AAT is a goal-directed intervention in which an animal that meets specific criteria is an integral part of the treatment process. AAT is directed and/or delivered by a health/human service professional with specialized expertise, and within the scope of practice of his/her profession. AAT is designed to promote improvement in human physical, social, emotional, and/or cognitive functioning [cognitive functioning refers to thinking and intellectual skills]. AAT is provided in a variety of settings and may be group or individual in nature. This process is documented and evaluated.

  • Vera
  • Vera with kid
  • Mabel with glasses

    • Mabel and Edie [/slide]

    Meet Mabel and Edie

    We are proud to offer animal assisted therapy in our office. Bri and her first dog, Vera, received specialized training and passed a 22-part evaluation to become part of a person-animal team trained to provide services in a variety of settings. They further underwent special training to work one-on-one with patients to help them meet their therapy goals. This specialized training has been passed down through generations of dogs, including Mabel. Edie joined the family in 2022 and is still practicing, but loves to be in the office.

    How can AAT help?

    When the dogs participates in therapy sessions, they are actively involved in goal directed therapy.  Their presence is is used to encourage patients in many different ways including:

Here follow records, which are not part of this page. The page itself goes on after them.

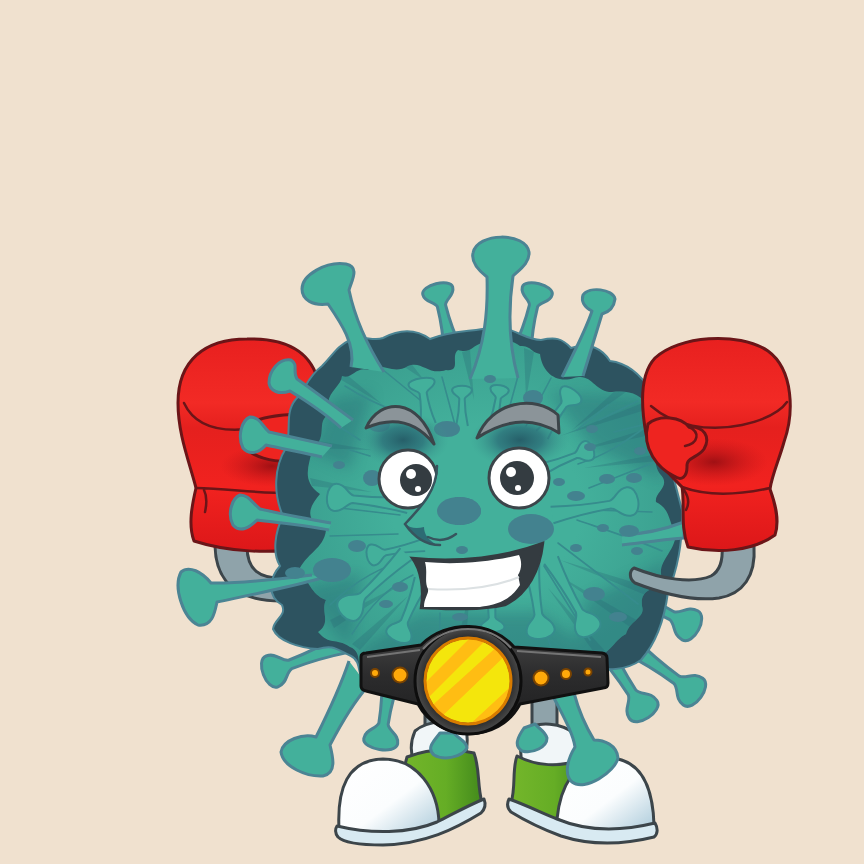
<!DOCTYPE html>
<html lang="en">
<head>
<meta charset="utf-8">
<title>Virus boxing champion</title>
<style>
:root{--sand:#f0e1cf;--teal:#43b09b;--teal-line:#4b8494;--teal-soft:#368c8d;--deep:#2d5360;--spot:#43828f;--ink:#3c454a;--red-line:#6b1518;--steel:#8fa3aa;--gold:#ffa90a}
html,body{margin:0;width:864px;height:864px;overflow:hidden;background:var(--sand)}
svg{display:block}
.spike{fill:var(--teal);stroke:var(--teal-line);stroke-width:3;stroke-linejoin:round}
#stalk{vector-effect:non-scaling-stroke}
.shell{fill:var(--deep);stroke:var(--teal-line);stroke-width:2}
.relief{fill:var(--teal);stroke:var(--teal-soft);stroke-width:2}
.crease{fill:none;stroke:var(--teal-soft);stroke-width:1.6;stroke-linecap:round}
.shade{fill:#286873}
.spots{fill:var(--spot)}
.steel{fill:var(--steel)}
.glove{stroke:var(--red-line);stroke-width:3;stroke-linejoin:round}
.fold{fill:none;stroke:var(--red-line);stroke-width:2.5;stroke-linecap:round}
.outline{stroke:var(--ink);stroke-width:3;stroke-linejoin:round}
.studs{fill:var(--gold);stroke:#7a4300;stroke-width:2}
</style>
</head>
<body>
<svg width="864" height="864" viewBox="0 0 864 864" role="img" aria-label="Grinning cartoon virus with boxing gloves and a champion belt">
<defs>
<path id="stalk" d="M-13 0C-7-30-6-50-6-68C-8-76-22-78-22-90C-22-104 22-104 22-90C22-78 8-76 6-68C6-50 7-30 13 0"/>
<linearGradient id="gloveRed" x1="0" y1="0" x2="0" y2="1"><stop offset="0" stop-color="#e8201f"/><stop offset=".3" stop-color="#f22a25"/><stop offset=".42" stop-color="#e5201e"/><stop offset=".7" stop-color="#f1221f"/><stop offset="1" stop-color="#dc1719"/></linearGradient>
<radialGradient id="gloveShade"><stop offset="0" stop-color="#8d0c11" stop-opacity=".8"/><stop offset="1" stop-color="#c01418" stop-opacity="0"/></radialGradient>
<radialGradient id="bodyTeal"><stop offset=".5" stop-color="#43b09b"/><stop offset="1" stop-color="#3ba090"/></radialGradient>
<radialGradient id="lidShade"><stop offset="0" stop-color="#265f69"/><stop offset=".45" stop-color="#2d717a" stop-opacity=".8"/><stop offset="1" stop-color="#3c9c90" stop-opacity="0"/></radialGradient>
<linearGradient id="shoeWhite" x1="0" y1="0" x2="1" y2="1"><stop offset="0" stop-color="#fff"/><stop offset=".55" stop-color="#fbfdfe"/><stop offset="1" stop-color="#a9c9d9"/></linearGradient>
<linearGradient id="shoeGreen" x1="0" y1="0" x2="1" y2="0"><stop offset="0" stop-color="#74b62b"/><stop offset=".55" stop-color="#65ad25"/><stop offset="1" stop-color="#438a1c"/></linearGradient>
<linearGradient id="leather" x1="0" y1="0" x2="0" y2="1"><stop offset="0" stop-color="#484848"/><stop offset=".45" stop-color="#2c2c2d"/><stop offset="1" stop-color="#1c1c1d"/></linearGradient>
<radialGradient id="rim"><stop offset=".75" stop-color="#222"/><stop offset="1" stop-color="#4a4a4a"/></radialGradient>
<filter id="soft" x="-30%" y="-30%" width="160%" height="160%"><feGaussianBlur stdDeviation="7"/></filter>
<path id="body" d="M342 376C352 380 356 366 368 370C382 360 392 376 408 366C422 360 428 376 446 370C462 372 450 356 458 350C470 354 472 346 482 343C496 338 508 338 520 346C532 346 530 352 540 354C542 372 556 384 574 378C592 372 594 392 612 392C630 390 640 394 650 408C664 430 648 458 660 474C672 486 654 492 656 502C672 510 668 524 676 532C676 552 656 562 662 578C654 592 640 588 642 606C646 618 630 620 626 634C614 640 612 652 598 656C590 664 580 670 570 676H367C354 669 364 652 350 647C335 637 330 646 318 632C332 622 320 612 326 600C310 594 310 580 298 572C306 553 324 549 326 530C302 519 310 506 320 494C300 480 310 464 312 449C331 436 312 419 334 412C318 398 342 387 342 376Z"/>
<clipPath id="bodyClip"><use href="#body"/></clipPath>
<clipPath id="medalClip"><circle cx="468" cy="681" r="42"/></clipPath>
</defs>

<g id="left-arm">
<path d="M215 546C216 585 240 602 285 601V578C259 579 247 570 247 546Z" class="steel outline"/>
<path class="glove" fill="url(#gloveRed)" d="M196 488C189 461 178 434 178 403C178 360 205 339 247 339C288 338 312 352 319 384C325 420 307 462 300 494L306 548C270 554 228 552 194 541C188 525 192 505 196 488Z"/>
<ellipse cx="272" cy="466" rx="52" ry="21" fill="url(#gloveShade)"/>
<path class="fold" d="M196 488C230 489 266 494 297 493M184 403C196 429 224 434 262 427M205 512C207 503 207 496 204 490"/>
<path class="glove" fill="#ee2420" d="M241 437C242 420 268 414 310 414V459C276 466 243 457 241 437Z"/>
</g>

<g id="legs">
<path d="M425 690H447V742H425ZM532 690H557V742H532Z" class="steel outline"/>
<g id="left-shoe" class="outline">
<path d="M415 731C428 720 452 719 466 729C469 742 466 758 460 766L414 763C410 752 411 740 415 731Z" fill="#f1f6f8"/>
<path d="M407 757C428 749 452 748 474 753C480 769 477 784 482 803L437 823L402 776Z" fill="url(#shoeGreen)"/>
<path d="M339 829C337 789 347 760 383 759C418 759 438 790 439 823C410 838 370 838 339 829Z" fill="url(#shoeWhite)"/>
<path d="M337 826C370 834 409 834 437 822C453 814 469 805 484 799C486 804 485 809 481 813C455 829 425 844 383 845C360 845 343 842 338 837C335 833 335 829 337 826Z" fill="#d8eaf2"/>
</g>
<g id="right-shoe" class="outline">
<path d="M524 731C538 720 562 723 575 734L577 768H524C519 756 520 741 524 731Z" fill="#f1f6f8"/>
<path d="M517 756C536 766 560 768 582 759L590 780L555 820L511 803C516 787 512 769 517 756Z" fill="url(#shoeGreen)"/>
<path d="M557 819C560 789 573 758 609 758C643 759 653 790 654 825C625 836 588 835 557 819Z" fill="url(#shoeWhite)"/>
<path d="M509 799C526 805 542 813 557 819C588 832 622 831 655 823C658 828 658 834 654 837C626 844 592 846 561 836C542 829 524 820 511 812C507 808 507 803 509 799Z" fill="#d8eaf2"/>
</g>
</g>

<g id="rear-spikes" class="spike">
<use href="#stalk" transform="translate(453 352) rotate(-14) scale(.7)"/>
<use href="#stalk" transform="translate(522 352) rotate(14) scale(.7)"/>
<use href="#stalk" transform="translate(616 586) rotate(118) scale(.75 .93)"/>
<use href="#stalk" transform="translate(626 643) rotate(126) scale(.75 .92)"/>
<use href="#stalk" transform="translate(598 640) rotate(147) scale(.75 .92)"/>
<use href="#stalk" transform="translate(346 643) rotate(-111) scale(.75 .88)"/>
<use href="#stalk" transform="translate(392 670) rotate(189) scale(.78 .8)"/>
</g>

<path id="shell" class="shell" d="M322 366C334 354 336 347 350 340C363 334 372 342 383 338C400 329 416 329 430 339C452 330 474 332 492 327C512 326 525 340 541 340C555 337 562 338 571 348C590 341 603 350 610 361C627 363 641 375 651 391L682 510C683 540 677 570 668 592C665 615 657 642 641 660C627 670 606 672 588 665L365 686C357 676 362 661 351 656C337 650 334 644 318 649C299 648 278 641 273 629C274 619 287 616 282 605C267 596 269 578 280 566C272 553 275 532 283 516C273 494 274 467 286 448C292 430 284 413 296 399C306 390 306 378 322 366Z"/>
<use href="#body" fill="url(#bodyTeal)"/>
<g id="body-shading" class="shade" clip-path="url(#bodyClip)">
<g filter="url(#soft)" opacity=".38"><path d="M548 392L650 398L664 480L592 448ZM586 600L670 560L640 660L570 668ZM358 650L420 612H540L590 650L560 680H366ZM300 590L362 572L350 650ZM332 400L372 392L350 470L312 452Z"/></g>
<path opacity=".3" d="M560 436L650 400L652 408ZM572 452L662 424L664 432ZM584 468L668 452V460ZM572 430L618 388L626 392ZM560 560L652 588L648 596ZM556 574L640 622L634 630ZM548 588L606 652L598 658ZM400 585L330 620L334 628ZM408 596L352 644L360 650ZM372 450L312 440L314 448ZM372 492L310 478L312 486ZM382 404L338 378L346 374ZM424 380L400 364L410 362ZM474 400L462 352L470 350ZM526 400L524 348L534 352ZM470 590L458 640H466Z"/>
</g>

<path class="crease" d="M329 420L360 440M345 386C362 397 378 405 403 414M382 369L420 400M442 377L455 425M518 376L505 424M551 378L526 426M608 405L577 430M650 424C622 444 606 455 578 464M655 462L589 488M563 509L652 512M577 520C612 532 640 541 662 551M558 543L638 604M544 566L590 640M530 580L550 645M340 508L400 515M330 536L398 534M330 605C352 584 378 566 410 560M352 634C370 606 388 587 413 575M440 613V640M350 450L370 456M599 420L638 401M614 432L642 425"/>
<g id="relief-spikes" class="relief">
<use href="#stalk" transform="translate(428 424) rotate(-9) scale(.6 .46)"/>
<use href="#stalk" transform="translate(462 426) scale(.45 .4)"/>
<use href="#stalk" transform="translate(494 425) rotate(9) scale(.42 .4)"/>
<use href="#stalk" transform="translate(542 435) rotate(36) scale(.55)"/>
<use href="#stalk" transform="translate(540 470) rotate(68) scale(.46 .57)"/>
<use href="#stalk" transform="translate(552 515) rotate(80) scale(.65 .87)"/>
<use href="#stalk" transform="translate(408 505) rotate(-84) scale(.62 .81)"/>
<use href="#stalk" transform="translate(424 545) rotate(-101) scale(.48 .58)"/>
<use href="#stalk" transform="translate(406 554) rotate(-134) scale(.62 .88)"/>
<use href="#stalk" transform="translate(422 580) rotate(-157) scale(.6 .66)"/>
<use href="#stalk" transform="translate(551 560) rotate(151) scale(.6 .85)"/>
<use href="#stalk" transform="translate(531 562) rotate(172) scale(.64 .77)"/>
<use href="#stalk" transform="translate(491 587) rotate(178) scale(.55 .45)"/>
</g>

<g id="front-spikes" class="spike">
<path d="M470 379C485 344 488 311 487 277C478 270 471 262 473 253C477 232 526 232 529 252C530 263 519 270 513 276C508 311 509 346 518 378"/>
<path d="M351 367C356 345 341 323 328 304C313 306 302 300 302 289C302 275 326 261 346 264C360 267 352 280 349 290C355 319 367 345 384 372"/>
<path d="M341 428C326 414 308 402 290 391C279 395 270 391 269 383C269 371 279 358 291 360C299 365 292 371 297 379C317 393 334 406 353 420"/>
<path d="M322 457C302 452 283 449 266 445C257 455 248 454 243 448C237 436 242 420 250 417C260 417 262 426 269 432C291 437 310 441 332 446"/>
<path d="M329 530C306 525 281 523 257 520C249 528 240 533 233 525C227 514 232 498 240 495C249 495 252 503 260 509C286 515 309 519 331 523"/>
<path d="M312 575C272 580 237 584 211 583C202 572 189 565 181 572C173 587 183 618 198 625C213 627 215 611 217 602C250 595 286 588 322 578"/>
<path d="M562 377C574 352 585 332 592 311C584 307 581 301 583 295C589 286 613 289 615 299C614 307 609 312 602 314C595 337 589 357 583 376"/>
<path d="M622 535C644 534 663 530 684 522V538C659 540 640 543 622 545"/>
</g>

<g id="spots" class="spots">
<ellipse cx="459" cy="511" rx="22" ry="14"/><ellipse cx="531" cy="529" rx="23" ry="15"/><ellipse cx="332" cy="570" rx="19" ry="12"/><ellipse cx="594" cy="594" rx="11" ry="7"/><ellipse cx="533" cy="398" rx="10" ry="8"/><ellipse cx="295" cy="573" rx="10" ry="6"/><ellipse cx="357" cy="546" rx="9" ry="6"/><ellipse cx="629" cy="531" rx="10" ry="6"/><ellipse cx="379" cy="425" rx="11" ry="7"/><ellipse cx="447" cy="429" rx="13" ry="8"/><ellipse cx="372" cy="478" rx="9" ry="8"/><ellipse cx="607" cy="479" rx="8" ry="5"/><ellipse cx="576" cy="496" rx="9" ry="5"/><ellipse cx="634" cy="478" rx="8" ry="5"/><ellipse cx="490" cy="379" rx="6" ry="4"/><ellipse cx="592" cy="429" rx="6" ry="4"/><ellipse cx="590" cy="447" rx="6" ry="4"/><ellipse cx="339" cy="465" rx="6" ry="4"/><ellipse cx="400" cy="587" rx="8" ry="5"/><ellipse cx="386" cy="604" rx="7" ry="4"/><ellipse cx="603" cy="528" rx="6" ry="4"/><ellipse cx="640" cy="451" rx="6" ry="4"/><ellipse cx="462" cy="550" rx="6" ry="4"/><ellipse cx="443" cy="486" rx="7" ry="4"/><ellipse cx="559" cy="482" rx="6" ry="4"/><ellipse cx="576" cy="548" rx="6" ry="4"/><ellipse cx="460" cy="617" rx="8" ry="4"/><ellipse cx="618" cy="617" rx="9" ry="5"/><ellipse cx="637" cy="551" rx="6" ry="4"/>
</g>

<g id="face">
<ellipse cx="403" cy="440" rx="46" ry="28" fill="url(#lidShade)"/><ellipse cx="520" cy="440" rx="50" ry="28" fill="url(#lidShade)"/>
<path d="M366 428C380 397 419 397 434 444C414 419 391 417 366 428ZM477 438C491 401 535 394 558 415L559 433C532 416 504 420 477 438Z" fill="#8b9499" class="outline"/>
<g class="outline" fill="#fff"><circle cx="408" cy="479" r="29"/><circle cx="519" cy="478" r="30"/></g>
<g fill="#343c41"><circle cx="416" cy="480" r="16"/><circle cx="517" cy="478" r="17"/></g>
<g fill="#fff"><circle cx="411" cy="474" r="5"/><circle cx="511" cy="472" r="5"/><circle cx="418" cy="489" r="3"/><circle cx="518" cy="488" r="3"/></g>
<path d="M438 466C438 488 424 503 405 524C413 535 424 543 437 545C446 544 450 540 455 537V489Z" fill="#43b09b"/>
<ellipse cx="459" cy="511" rx="22" ry="14" class="spots"/>
<path d="M405 524C413 535 424 543 437 545C428 540 424 534 424 527C416 529 410 528 405 524Z" fill="#2d6b74"/>
<path d="M437 466C437 490 422 506 405 524C414 537 426 545 440 545M428 537C438 542 448 540 456 534" fill="none" stroke="#37545d" stroke-width="2.5" stroke-linecap="round"/>
<path id="mouth" d="M412 558C459 563 506 557 543 543C540 570 528 594 505 605C477 611 446 609 421 608C424 589 421 570 412 558Z" fill="#343b40"/>
<path d="M425 562C456 565 490 562 519 555C522 561 522 569 518 575L520 585C511 599 499 605 480 607L424 607C424 598 429 594 428 589C424 581 428 573 425 562Z" fill="#fff"/>
<path d="M428 589C461 591 493 588 519 577" fill="none" stroke="#dce1e3" stroke-width="2"/>
<use href="#mouth" fill-opacity="0" stroke="#343b40" stroke-width="2.5"/>
</g>

<g id="lower-spikes" class="spike">
<path d="M349 661C341 685 328 713 316 737C303 733 283 740 281 752C283 767 307 777 323 776C337 773 333 757 330 745C342 722 353 703 368 686"/>
<path d="M554 698C563 716 573 733 575 747C567 760 564 775 572 782C585 792 615 772 618 758C617 745 604 740 594 740C583 722 578 708 574 693"/>
<path d="M440 733C434 741 426 748 434 755C444 761 462 757 467 748C467 741 457 738 454 733ZM524 728C517 738 514 746 522 751C533 754 547 747 547 738C545 731 538 728 535 724Z"/>
</g>

<g id="champion-belt">
<path d="M361 657Q361 653 366 653L421 645C447 619 492 621 514 647L602 653Q607 654 607 658L608 683Q608 688 603 688L520 704C499 744 439 743 418 704L366 691Q361 690 361 686Z" fill="url(#leather)" stroke="#111" stroke-width="3" stroke-linejoin="round"/>
<path d="M367 657L420 650M517 651L601 657" stroke="#747474" stroke-width="2"/>
<circle cx="468" cy="681" r="53" fill="url(#rim)" stroke="#0d0d0d" stroke-width="3"/>
<path d="M423 649C448 622 489 623 511 648" fill="none" stroke="#777" stroke-width="2"/>
<g clip-path="url(#medalClip)"><rect x="425" y="638" width="86" height="87" fill="#f4e60c"/><path d="M410 698L478 630H496L422 704ZM426 711L511 634V650L436 722ZM466 728L520 678V692L484 728Z" fill="#ffbd13"/></g>
<circle cx="468" cy="681" r="43" fill="none" stroke="#d87b00" stroke-width="3"/>
<g class="studs"><circle cx="375" cy="673" r="4"/><circle cx="400" cy="675" r="7.5"/><circle cx="541" cy="678" r="7.5"/><circle cx="566" cy="674" r="5"/><circle cx="588" cy="672" r="3.5"/></g>
</g>

<g id="right-arm">
<path d="M634 568C661 579 693 584 711 576C720 571 723 559 722 546H754C756 576 743 594 719 598C689 602 658 592 635 583C629 579 629 571 634 568Z" class="steel outline"/>
<path class="glove" fill="url(#gloveRed)" d="M682 487C671 476 650 456 646 434C641 406 640 374 655 358C678 336 738 331 768 351C794 370 794 414 784 442C779 460 772 475 770 489C775 503 780 520 775 535C753 551 718 554 688 547C680 526 685 504 682 487Z"/>
<ellipse cx="714" cy="462" rx="54" ry="24" fill="url(#gloveShade)"/>
<path class="fold" d="M682 487C709 497 743 494 770 488M651 406C674 426 708 432 742 425C764 420 780 412 787 402M686 510C690 503 688 496 684 490"/>
<path class="glove" fill="#ee2420" d="M648 424C660 414 681 417 689 427C704 426 711 437 704 449C698 458 686 457 687 467C687 476 682 482 674 476C659 469 641 449 648 424Z"/>
<path class="fold" d="M689 427C700 432 699 443 685 446"/>
</g>
</svg>
</body>
</html>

    • Working on pronouncing words by saying their names or giving commands for them to perform tricks
    • They teach personal care skills and organization of tasks by practicing routines to care for a dog
    • They are a great topic for describing, labeling, commenting, story-telling and social communication
    • For children with sensory challenges, the dogs are a tool to help them learn to regulate their emotions and appropriately ignore and tolerate their presence
    • They are great listeners for children working on improving reading skills
    • They make the therapy experience new, fun and interesting
    • Their presence helps to promote more natural communication, leading to easier carry over of newly learned skills

    Above all, the dogs are a great source of motivation. They love everyone equally and never notice a disability. Sometimes people need that extra level of acceptance to try something that is particularly difficult for them, and they are happy to just be a part of the experience.